The new year will bring a growing realization among corporate executives everywhere that the underlying catalyst behind Occupy Wall Street, the Arab Spring, and other forms of protest will actually begin to impact the private sector. What is that catalyst? Let's call it the expectation of engagement.
A recent New York Times column by Tom Friedman referred to our living in a “democratization of expectations,” the new expectation that all individuals should be able to participate in shaping their own careers, citizenship, and future.
The column quoted Dov Seidman, a leading authority on the subject, who said, “The days of leading countries or companies via a one-way conversation are over. The old system of command and control – using carrots and sticks – to exert power over people is fast being replaced by ‘connect and collaborate' to generate power through people. Leaders and managers cannot just impose their will.”
Want proof? Think Netflix and pricing, Bank of America and debit fees, Gap and its new logo, and so on.
The companies we admire these days tend be those that really engage with their employees and customers. They actively listen and co-create the future with these constituents in order to assure robust times ahead. They tend to empower their people to engage with customers on a real-time basis. Think Home Depot, IBM, and P&G.
Companies that run in a traditionally hierarchical fashion have futures that will get very bumpy. Corporate employees are no different than public citizens – they want to be heard and respected and their expectations are changing. They see the world around them changing and not only in high-profile political events, but in the way their friends and colleagues are increasingly being engaged by progressive employers. How long will it take for them to find ways to activate their own peers to demand more engagement from their management?
The digital and social media revolution has forever changed the communications requirements of leaders. Successful leaders embrace a transformative approach in which they fully understand the ecosystem in which their stakeholders operate.
Real engagement in the new digital world requires more than just retooling existing messages for electronic distribution. It requires a fundamental belief that listening to, partnering with, and even occasionally crowdsourcing ideas with key stakeholders ultimately results in better decision-making, which leads to more satisfied customers, motivated employees, and so on. The only catch: you really better believe this because this is where stakeholder expectations now reside.

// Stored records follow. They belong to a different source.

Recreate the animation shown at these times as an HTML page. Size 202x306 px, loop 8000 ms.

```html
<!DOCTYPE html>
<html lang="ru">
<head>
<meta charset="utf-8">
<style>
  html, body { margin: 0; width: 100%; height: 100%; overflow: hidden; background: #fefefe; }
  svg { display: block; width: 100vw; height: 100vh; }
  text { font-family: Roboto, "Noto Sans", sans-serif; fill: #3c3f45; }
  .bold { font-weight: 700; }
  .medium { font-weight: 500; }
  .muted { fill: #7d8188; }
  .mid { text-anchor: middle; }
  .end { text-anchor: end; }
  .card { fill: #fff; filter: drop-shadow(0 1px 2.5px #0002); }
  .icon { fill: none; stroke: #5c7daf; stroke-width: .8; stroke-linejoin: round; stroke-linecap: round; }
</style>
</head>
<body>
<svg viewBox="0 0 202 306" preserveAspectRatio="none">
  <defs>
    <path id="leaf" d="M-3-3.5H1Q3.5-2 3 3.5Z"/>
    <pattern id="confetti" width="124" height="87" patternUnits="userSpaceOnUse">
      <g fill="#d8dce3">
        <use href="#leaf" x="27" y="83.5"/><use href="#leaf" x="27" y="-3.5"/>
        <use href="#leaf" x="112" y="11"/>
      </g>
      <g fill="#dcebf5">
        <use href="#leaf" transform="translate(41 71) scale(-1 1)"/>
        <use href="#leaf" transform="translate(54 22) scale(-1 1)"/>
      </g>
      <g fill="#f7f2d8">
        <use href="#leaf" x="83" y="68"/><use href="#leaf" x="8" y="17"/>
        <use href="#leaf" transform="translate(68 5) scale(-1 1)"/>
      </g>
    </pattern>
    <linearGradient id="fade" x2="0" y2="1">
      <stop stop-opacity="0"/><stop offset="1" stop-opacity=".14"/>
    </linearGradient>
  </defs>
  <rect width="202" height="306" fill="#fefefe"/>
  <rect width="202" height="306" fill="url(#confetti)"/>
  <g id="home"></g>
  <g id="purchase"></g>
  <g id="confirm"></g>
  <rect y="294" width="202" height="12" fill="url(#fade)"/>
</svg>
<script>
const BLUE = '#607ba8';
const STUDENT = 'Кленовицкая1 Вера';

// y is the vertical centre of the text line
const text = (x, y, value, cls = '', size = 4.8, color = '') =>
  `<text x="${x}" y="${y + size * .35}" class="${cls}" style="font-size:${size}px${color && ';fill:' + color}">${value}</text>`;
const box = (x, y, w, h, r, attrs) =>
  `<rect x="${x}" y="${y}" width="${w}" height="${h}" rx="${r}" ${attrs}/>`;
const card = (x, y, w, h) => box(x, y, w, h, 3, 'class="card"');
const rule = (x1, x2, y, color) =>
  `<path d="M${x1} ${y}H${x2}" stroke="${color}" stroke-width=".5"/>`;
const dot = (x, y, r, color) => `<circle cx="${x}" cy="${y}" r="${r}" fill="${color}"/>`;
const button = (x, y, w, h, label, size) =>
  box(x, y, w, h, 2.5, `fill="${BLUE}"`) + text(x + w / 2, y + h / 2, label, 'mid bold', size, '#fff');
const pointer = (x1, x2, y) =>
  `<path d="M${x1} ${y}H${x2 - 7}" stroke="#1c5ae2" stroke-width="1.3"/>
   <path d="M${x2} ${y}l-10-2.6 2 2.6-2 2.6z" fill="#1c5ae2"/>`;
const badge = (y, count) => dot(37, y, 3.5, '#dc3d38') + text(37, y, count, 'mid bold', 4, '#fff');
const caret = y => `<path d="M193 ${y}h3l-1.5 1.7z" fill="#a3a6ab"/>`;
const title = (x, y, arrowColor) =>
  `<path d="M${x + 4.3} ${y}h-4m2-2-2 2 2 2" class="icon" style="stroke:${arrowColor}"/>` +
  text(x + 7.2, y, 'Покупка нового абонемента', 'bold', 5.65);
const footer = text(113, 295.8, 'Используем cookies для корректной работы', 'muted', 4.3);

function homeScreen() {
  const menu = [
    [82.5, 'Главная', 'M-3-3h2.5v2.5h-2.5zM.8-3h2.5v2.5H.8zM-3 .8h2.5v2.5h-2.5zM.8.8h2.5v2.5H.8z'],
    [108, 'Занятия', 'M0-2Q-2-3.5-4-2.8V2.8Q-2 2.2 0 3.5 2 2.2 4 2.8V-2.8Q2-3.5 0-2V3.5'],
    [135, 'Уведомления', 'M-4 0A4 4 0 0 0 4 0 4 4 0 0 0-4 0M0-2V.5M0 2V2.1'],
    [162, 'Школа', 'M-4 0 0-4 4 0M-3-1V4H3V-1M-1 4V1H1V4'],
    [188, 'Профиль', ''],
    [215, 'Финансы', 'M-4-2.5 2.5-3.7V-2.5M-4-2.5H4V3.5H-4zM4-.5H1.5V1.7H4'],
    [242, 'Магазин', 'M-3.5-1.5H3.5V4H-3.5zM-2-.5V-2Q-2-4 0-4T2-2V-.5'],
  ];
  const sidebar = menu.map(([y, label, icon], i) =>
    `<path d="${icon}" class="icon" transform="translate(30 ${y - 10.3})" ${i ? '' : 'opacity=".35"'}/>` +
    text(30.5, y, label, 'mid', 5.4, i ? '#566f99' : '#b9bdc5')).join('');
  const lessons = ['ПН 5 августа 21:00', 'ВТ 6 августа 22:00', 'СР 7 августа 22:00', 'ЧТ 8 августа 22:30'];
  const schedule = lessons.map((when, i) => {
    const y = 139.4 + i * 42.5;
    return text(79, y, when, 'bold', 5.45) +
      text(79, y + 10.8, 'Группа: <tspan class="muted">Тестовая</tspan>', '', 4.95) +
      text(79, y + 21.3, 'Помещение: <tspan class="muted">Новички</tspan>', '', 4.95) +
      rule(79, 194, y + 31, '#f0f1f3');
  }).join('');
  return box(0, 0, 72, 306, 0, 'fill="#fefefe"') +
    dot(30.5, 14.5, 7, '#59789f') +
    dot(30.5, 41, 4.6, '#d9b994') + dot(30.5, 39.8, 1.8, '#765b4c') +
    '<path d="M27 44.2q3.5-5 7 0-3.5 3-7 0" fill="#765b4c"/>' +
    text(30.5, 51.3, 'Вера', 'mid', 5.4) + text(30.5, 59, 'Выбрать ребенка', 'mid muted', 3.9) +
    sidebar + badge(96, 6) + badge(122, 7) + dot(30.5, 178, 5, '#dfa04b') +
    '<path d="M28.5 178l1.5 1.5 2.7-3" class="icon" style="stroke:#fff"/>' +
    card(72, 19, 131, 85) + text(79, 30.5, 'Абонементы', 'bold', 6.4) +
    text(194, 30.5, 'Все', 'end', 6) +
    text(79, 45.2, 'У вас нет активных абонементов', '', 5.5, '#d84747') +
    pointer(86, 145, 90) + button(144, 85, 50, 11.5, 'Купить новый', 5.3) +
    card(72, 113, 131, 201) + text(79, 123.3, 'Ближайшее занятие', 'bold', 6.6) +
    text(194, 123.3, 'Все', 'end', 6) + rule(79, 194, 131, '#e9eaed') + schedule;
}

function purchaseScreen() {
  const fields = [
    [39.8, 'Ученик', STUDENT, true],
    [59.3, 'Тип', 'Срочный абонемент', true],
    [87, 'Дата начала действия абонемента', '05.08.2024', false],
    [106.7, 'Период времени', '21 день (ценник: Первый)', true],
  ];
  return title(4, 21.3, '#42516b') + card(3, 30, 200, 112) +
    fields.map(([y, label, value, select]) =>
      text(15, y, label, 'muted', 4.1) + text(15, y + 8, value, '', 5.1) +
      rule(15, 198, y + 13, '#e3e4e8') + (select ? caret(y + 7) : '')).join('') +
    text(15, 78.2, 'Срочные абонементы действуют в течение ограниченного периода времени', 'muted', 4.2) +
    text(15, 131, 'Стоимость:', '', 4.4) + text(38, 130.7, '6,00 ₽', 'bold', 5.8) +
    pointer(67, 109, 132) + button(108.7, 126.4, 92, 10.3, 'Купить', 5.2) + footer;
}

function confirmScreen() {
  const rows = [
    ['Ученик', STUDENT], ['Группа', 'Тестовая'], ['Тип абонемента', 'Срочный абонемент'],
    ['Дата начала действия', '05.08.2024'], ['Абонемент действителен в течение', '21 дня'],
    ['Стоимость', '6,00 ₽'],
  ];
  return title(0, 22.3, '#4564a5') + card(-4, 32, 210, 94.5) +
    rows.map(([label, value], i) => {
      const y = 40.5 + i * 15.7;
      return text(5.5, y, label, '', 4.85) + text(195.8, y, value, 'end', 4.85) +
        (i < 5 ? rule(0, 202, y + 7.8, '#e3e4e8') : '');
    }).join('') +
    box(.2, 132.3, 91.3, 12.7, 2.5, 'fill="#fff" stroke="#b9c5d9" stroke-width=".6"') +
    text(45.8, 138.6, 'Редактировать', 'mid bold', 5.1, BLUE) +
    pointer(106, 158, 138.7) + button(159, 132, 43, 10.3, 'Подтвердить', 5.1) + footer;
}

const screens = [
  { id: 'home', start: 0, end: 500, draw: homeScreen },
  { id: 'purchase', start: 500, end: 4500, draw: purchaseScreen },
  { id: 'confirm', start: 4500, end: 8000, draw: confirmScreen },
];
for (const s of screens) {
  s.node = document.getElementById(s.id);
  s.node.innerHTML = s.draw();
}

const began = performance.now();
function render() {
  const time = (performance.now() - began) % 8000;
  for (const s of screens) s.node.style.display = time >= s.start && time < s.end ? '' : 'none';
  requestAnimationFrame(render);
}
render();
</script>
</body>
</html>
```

Is there risk associated with this new way of conducting business and the associated absence of control? Of course, but it is a new world and control no longer exists (if it ever did). The more enlightened leaders realize that open, public conversations about their brand, their work environment, etc., are taking place regardless and will continue to do so.
The question is will these leaders engage in that dialogue or stay back? For sure, risk is associated with either choice, but risk cannot be avoided – it is to be managed.
Bob Feldman is cofounder and principal of PulsePoint Group, a digital and management consulting firm. He can be reached at firstname.lastname@example.org. His column focuses on management of the corporate communications function.